### Data extracts ###
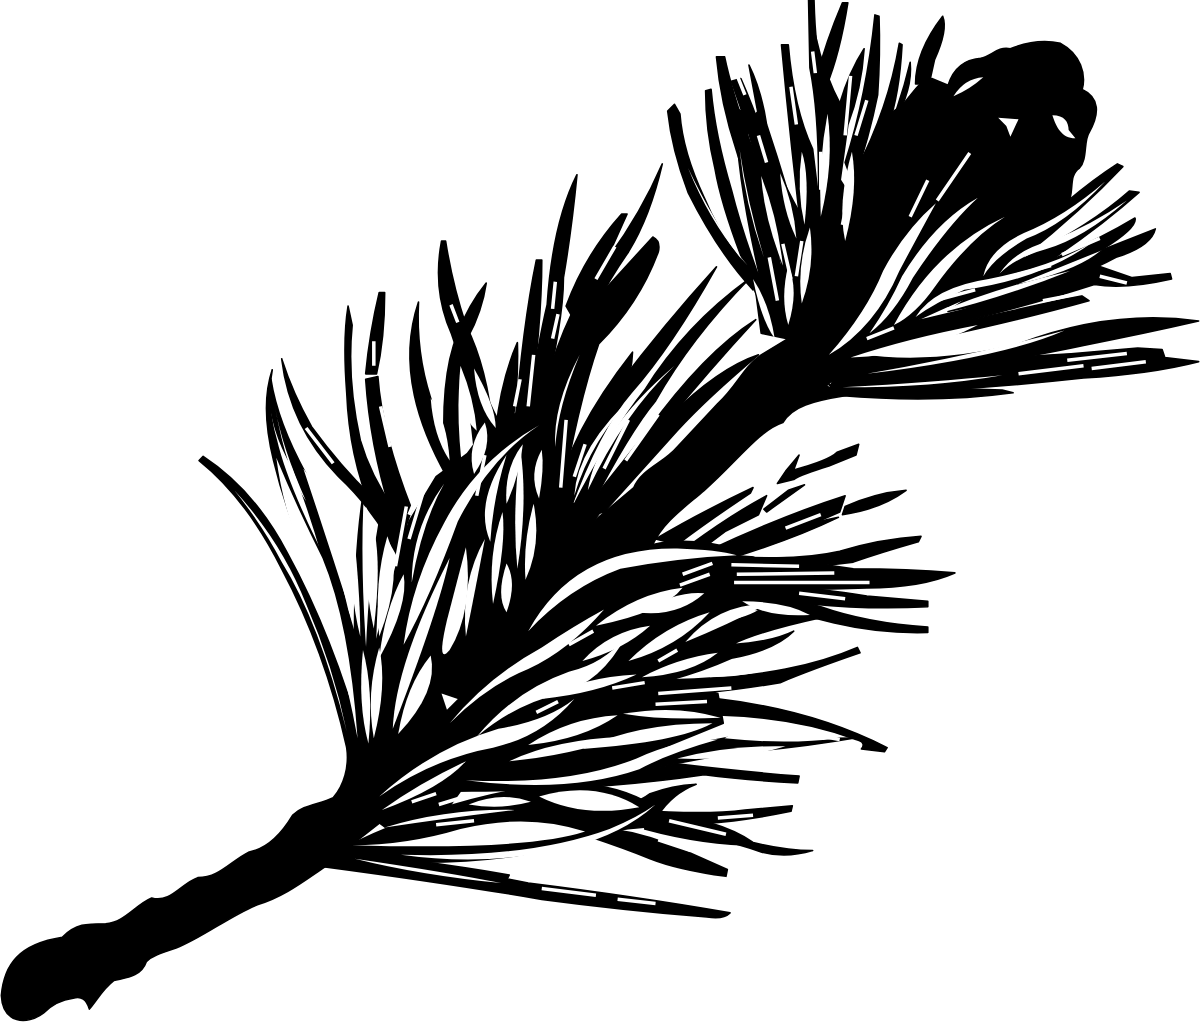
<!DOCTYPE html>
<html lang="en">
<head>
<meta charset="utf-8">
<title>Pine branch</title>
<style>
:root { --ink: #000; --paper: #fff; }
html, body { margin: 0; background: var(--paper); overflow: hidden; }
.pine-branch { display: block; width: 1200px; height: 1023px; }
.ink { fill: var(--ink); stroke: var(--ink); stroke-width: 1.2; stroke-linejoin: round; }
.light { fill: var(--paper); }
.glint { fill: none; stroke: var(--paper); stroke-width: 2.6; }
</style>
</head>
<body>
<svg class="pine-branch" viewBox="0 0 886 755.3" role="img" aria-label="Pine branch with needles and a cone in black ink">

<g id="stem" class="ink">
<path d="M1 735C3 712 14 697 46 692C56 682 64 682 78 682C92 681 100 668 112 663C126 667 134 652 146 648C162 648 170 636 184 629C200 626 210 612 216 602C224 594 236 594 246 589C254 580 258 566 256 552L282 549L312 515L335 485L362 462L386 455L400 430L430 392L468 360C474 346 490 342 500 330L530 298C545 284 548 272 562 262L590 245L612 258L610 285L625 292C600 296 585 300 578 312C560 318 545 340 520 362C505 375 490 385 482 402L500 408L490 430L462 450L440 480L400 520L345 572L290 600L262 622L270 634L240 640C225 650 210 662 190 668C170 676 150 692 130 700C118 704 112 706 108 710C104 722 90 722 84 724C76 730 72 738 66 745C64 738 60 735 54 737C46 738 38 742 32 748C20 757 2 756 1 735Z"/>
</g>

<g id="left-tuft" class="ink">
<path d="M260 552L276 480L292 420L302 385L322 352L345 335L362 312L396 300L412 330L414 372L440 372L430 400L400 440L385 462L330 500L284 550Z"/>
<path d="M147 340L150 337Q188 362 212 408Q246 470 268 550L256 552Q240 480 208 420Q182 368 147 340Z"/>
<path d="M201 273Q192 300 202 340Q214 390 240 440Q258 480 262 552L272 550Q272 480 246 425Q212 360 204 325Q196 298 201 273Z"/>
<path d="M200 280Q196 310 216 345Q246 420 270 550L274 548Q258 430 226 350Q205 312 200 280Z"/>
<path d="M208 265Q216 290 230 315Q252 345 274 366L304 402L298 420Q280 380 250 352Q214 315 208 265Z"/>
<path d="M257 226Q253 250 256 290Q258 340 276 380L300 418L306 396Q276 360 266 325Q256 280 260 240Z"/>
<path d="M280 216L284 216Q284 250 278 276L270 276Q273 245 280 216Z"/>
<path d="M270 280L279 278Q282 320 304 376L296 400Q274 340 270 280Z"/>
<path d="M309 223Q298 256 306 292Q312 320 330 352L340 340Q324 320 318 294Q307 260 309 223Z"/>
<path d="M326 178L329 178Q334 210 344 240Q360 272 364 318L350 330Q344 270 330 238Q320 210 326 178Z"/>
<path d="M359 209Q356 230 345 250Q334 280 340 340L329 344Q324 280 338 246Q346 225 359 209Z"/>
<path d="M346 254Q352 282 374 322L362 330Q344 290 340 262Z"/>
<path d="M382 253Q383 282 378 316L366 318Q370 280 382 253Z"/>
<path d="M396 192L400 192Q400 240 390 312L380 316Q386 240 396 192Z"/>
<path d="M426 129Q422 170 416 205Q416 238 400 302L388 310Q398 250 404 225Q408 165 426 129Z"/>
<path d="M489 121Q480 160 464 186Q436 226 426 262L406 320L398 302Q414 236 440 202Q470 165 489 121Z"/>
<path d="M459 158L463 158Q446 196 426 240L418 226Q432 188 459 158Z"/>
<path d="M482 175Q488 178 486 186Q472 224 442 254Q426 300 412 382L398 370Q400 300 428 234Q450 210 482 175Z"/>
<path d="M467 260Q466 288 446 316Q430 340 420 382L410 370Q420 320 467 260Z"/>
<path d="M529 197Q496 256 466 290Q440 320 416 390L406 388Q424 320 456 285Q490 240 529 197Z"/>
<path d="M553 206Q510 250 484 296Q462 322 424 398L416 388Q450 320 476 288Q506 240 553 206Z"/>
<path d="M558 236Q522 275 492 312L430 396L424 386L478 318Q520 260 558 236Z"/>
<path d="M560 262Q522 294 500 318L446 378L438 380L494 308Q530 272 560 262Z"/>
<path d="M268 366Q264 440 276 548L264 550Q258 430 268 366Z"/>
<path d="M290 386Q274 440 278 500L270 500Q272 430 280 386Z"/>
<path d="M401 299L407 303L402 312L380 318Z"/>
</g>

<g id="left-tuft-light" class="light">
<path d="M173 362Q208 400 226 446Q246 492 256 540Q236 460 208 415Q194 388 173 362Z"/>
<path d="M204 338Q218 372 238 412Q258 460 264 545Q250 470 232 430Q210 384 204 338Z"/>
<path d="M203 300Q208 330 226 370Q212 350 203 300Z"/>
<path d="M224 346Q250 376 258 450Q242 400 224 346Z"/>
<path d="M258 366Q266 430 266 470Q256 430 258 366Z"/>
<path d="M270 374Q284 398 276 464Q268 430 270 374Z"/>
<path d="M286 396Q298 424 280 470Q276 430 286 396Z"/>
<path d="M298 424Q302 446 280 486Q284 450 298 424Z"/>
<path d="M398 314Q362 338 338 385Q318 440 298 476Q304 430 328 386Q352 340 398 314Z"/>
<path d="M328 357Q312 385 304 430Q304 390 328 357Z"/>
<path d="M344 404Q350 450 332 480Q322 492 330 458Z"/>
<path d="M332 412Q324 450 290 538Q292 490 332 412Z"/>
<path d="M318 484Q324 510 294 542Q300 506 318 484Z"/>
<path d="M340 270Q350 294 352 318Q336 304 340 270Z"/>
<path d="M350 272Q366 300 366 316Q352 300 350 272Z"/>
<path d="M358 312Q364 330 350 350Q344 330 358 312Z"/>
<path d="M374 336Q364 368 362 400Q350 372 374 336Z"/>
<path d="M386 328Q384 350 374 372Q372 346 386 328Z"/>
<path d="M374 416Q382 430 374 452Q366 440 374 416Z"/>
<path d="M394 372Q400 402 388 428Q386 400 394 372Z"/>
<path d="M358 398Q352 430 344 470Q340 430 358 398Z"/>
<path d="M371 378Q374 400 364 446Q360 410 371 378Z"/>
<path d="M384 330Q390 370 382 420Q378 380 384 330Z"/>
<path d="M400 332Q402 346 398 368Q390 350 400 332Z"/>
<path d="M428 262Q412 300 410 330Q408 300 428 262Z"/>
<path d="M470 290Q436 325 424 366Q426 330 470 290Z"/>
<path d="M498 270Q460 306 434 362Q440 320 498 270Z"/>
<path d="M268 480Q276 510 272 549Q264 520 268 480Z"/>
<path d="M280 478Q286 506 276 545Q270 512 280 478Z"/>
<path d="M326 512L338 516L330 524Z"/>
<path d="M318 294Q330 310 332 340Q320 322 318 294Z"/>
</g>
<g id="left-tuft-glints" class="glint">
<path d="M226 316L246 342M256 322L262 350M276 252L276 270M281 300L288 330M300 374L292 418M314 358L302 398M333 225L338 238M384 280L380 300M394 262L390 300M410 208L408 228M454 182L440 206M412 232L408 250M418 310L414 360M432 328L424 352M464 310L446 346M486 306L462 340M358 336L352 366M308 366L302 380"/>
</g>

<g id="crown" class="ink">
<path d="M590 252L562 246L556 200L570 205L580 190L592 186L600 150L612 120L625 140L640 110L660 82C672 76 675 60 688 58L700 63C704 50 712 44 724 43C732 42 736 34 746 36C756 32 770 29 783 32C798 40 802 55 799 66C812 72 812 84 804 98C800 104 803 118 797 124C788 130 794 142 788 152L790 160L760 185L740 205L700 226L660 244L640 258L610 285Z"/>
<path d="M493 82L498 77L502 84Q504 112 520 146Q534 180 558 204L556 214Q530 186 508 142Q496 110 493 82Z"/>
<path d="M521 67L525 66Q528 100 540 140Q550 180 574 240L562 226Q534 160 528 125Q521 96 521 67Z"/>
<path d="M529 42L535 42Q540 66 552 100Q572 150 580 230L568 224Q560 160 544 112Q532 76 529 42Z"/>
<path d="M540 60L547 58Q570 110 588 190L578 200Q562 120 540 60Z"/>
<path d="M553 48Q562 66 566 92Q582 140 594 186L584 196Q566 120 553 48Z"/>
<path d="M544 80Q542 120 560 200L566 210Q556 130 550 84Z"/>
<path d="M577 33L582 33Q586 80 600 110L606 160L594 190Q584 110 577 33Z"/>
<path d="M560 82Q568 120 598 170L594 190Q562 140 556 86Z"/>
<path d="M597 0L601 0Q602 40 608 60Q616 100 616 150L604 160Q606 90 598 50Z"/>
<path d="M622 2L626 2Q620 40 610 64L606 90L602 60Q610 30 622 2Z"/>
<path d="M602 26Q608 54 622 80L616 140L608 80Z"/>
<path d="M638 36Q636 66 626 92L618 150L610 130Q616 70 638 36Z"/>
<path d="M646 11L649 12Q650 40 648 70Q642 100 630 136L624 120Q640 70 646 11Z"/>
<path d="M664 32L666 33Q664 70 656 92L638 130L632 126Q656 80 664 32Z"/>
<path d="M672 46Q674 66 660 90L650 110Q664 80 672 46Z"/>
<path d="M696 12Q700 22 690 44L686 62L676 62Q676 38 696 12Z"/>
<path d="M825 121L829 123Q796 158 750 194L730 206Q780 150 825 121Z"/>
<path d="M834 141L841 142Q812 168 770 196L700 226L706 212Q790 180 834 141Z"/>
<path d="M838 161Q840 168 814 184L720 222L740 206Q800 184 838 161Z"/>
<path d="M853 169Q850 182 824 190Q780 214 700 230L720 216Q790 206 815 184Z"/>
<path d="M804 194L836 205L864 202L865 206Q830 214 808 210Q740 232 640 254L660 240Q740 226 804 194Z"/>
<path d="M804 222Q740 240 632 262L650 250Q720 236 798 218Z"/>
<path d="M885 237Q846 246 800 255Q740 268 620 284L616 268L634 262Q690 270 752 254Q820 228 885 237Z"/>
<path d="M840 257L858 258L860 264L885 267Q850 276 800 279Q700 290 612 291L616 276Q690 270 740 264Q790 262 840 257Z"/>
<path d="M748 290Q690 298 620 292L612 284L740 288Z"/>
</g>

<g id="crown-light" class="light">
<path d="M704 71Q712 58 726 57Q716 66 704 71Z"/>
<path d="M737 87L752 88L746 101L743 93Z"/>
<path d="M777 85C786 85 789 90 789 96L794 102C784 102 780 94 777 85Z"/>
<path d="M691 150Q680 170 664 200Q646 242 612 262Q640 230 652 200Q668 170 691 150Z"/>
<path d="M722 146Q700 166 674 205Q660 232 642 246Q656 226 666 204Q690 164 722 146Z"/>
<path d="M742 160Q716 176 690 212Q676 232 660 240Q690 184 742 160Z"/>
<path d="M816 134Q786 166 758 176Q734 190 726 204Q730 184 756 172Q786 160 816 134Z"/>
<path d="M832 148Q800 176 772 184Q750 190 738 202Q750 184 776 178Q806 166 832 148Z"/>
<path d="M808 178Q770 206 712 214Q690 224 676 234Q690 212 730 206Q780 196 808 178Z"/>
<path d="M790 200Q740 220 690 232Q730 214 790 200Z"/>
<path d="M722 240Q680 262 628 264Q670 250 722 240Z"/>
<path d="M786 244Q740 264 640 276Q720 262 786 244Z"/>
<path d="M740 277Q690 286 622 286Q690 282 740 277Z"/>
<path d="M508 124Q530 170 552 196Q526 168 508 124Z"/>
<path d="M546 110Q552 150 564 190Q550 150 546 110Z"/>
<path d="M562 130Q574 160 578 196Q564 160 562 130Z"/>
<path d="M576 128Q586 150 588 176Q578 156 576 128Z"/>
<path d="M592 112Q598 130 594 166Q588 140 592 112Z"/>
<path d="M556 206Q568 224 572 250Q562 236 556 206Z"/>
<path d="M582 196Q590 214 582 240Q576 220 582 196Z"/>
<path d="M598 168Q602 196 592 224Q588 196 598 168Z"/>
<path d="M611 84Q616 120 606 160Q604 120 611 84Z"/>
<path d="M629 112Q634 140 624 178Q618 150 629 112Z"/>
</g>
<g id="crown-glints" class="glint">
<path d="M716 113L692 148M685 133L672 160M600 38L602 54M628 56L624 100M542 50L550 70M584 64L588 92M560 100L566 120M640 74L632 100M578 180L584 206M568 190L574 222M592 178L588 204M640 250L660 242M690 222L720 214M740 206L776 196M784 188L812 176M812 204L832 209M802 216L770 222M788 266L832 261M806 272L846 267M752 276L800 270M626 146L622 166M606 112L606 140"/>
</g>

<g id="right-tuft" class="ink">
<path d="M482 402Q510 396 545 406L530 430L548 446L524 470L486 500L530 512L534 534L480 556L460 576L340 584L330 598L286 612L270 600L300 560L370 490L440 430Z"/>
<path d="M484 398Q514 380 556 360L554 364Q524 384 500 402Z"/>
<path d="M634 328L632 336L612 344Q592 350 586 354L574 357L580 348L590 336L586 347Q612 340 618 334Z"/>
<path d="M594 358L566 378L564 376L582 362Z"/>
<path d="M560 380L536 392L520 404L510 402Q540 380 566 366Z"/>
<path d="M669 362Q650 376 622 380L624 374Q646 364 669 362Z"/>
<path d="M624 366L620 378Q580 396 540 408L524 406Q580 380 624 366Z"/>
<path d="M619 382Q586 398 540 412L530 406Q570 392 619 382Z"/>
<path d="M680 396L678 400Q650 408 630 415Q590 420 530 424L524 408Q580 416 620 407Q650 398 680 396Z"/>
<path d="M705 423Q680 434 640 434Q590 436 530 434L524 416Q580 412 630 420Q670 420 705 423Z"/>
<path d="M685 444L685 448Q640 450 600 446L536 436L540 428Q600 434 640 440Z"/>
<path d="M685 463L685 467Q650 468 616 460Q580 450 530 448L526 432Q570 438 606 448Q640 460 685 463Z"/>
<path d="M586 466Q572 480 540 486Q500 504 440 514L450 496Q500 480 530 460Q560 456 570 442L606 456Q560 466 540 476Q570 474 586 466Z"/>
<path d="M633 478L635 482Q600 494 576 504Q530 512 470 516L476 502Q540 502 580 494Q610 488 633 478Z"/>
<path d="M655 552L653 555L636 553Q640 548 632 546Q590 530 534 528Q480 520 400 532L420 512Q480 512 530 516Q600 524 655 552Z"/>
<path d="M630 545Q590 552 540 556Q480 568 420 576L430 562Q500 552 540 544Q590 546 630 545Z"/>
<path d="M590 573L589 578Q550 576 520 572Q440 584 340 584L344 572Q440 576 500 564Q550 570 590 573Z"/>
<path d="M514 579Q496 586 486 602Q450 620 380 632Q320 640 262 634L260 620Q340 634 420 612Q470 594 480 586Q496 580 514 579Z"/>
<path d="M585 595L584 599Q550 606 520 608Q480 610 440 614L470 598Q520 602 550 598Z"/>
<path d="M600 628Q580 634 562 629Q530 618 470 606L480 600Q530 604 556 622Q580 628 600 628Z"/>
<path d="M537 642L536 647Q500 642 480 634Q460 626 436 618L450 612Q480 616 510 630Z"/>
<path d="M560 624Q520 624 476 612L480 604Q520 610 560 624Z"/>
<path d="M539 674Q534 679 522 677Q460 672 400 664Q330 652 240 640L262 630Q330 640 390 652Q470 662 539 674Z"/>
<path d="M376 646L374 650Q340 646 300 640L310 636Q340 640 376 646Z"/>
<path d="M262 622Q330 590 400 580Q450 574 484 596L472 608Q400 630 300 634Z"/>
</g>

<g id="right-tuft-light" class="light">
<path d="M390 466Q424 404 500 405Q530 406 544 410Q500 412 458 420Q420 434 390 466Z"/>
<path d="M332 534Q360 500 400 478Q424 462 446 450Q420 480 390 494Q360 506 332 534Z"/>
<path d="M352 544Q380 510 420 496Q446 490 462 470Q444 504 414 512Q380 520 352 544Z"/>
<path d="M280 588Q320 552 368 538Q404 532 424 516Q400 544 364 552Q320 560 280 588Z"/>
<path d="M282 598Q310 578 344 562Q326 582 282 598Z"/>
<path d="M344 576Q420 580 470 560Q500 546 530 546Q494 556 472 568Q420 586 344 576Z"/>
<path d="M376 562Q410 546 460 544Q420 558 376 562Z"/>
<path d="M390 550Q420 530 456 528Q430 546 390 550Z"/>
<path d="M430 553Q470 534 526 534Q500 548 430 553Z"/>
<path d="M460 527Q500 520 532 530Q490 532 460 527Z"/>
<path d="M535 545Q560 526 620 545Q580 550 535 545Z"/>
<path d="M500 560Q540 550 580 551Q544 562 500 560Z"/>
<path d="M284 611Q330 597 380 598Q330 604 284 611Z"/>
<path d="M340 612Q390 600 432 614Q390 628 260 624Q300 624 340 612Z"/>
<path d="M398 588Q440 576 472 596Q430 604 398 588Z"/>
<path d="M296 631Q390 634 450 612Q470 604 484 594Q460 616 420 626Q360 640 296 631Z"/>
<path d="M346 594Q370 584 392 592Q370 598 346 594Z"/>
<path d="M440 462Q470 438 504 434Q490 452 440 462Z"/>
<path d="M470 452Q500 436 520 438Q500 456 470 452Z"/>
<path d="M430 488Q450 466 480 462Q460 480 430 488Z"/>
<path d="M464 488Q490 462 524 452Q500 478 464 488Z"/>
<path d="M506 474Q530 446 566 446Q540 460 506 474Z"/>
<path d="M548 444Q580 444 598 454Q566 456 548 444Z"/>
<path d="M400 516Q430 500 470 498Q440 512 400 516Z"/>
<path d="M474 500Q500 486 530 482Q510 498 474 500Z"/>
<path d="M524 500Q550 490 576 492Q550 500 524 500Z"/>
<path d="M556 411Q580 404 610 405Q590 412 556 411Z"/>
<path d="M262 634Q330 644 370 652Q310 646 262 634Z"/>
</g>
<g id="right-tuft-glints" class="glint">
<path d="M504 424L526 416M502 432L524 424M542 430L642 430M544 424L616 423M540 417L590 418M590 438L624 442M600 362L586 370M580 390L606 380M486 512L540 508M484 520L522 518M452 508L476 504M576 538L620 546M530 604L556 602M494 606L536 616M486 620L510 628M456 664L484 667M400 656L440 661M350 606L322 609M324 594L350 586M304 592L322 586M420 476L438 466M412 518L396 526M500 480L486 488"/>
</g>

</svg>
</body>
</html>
###
Work request
Your whole answer should be one number, the count of lines in the records that hold "glints".

Result for this exercise
3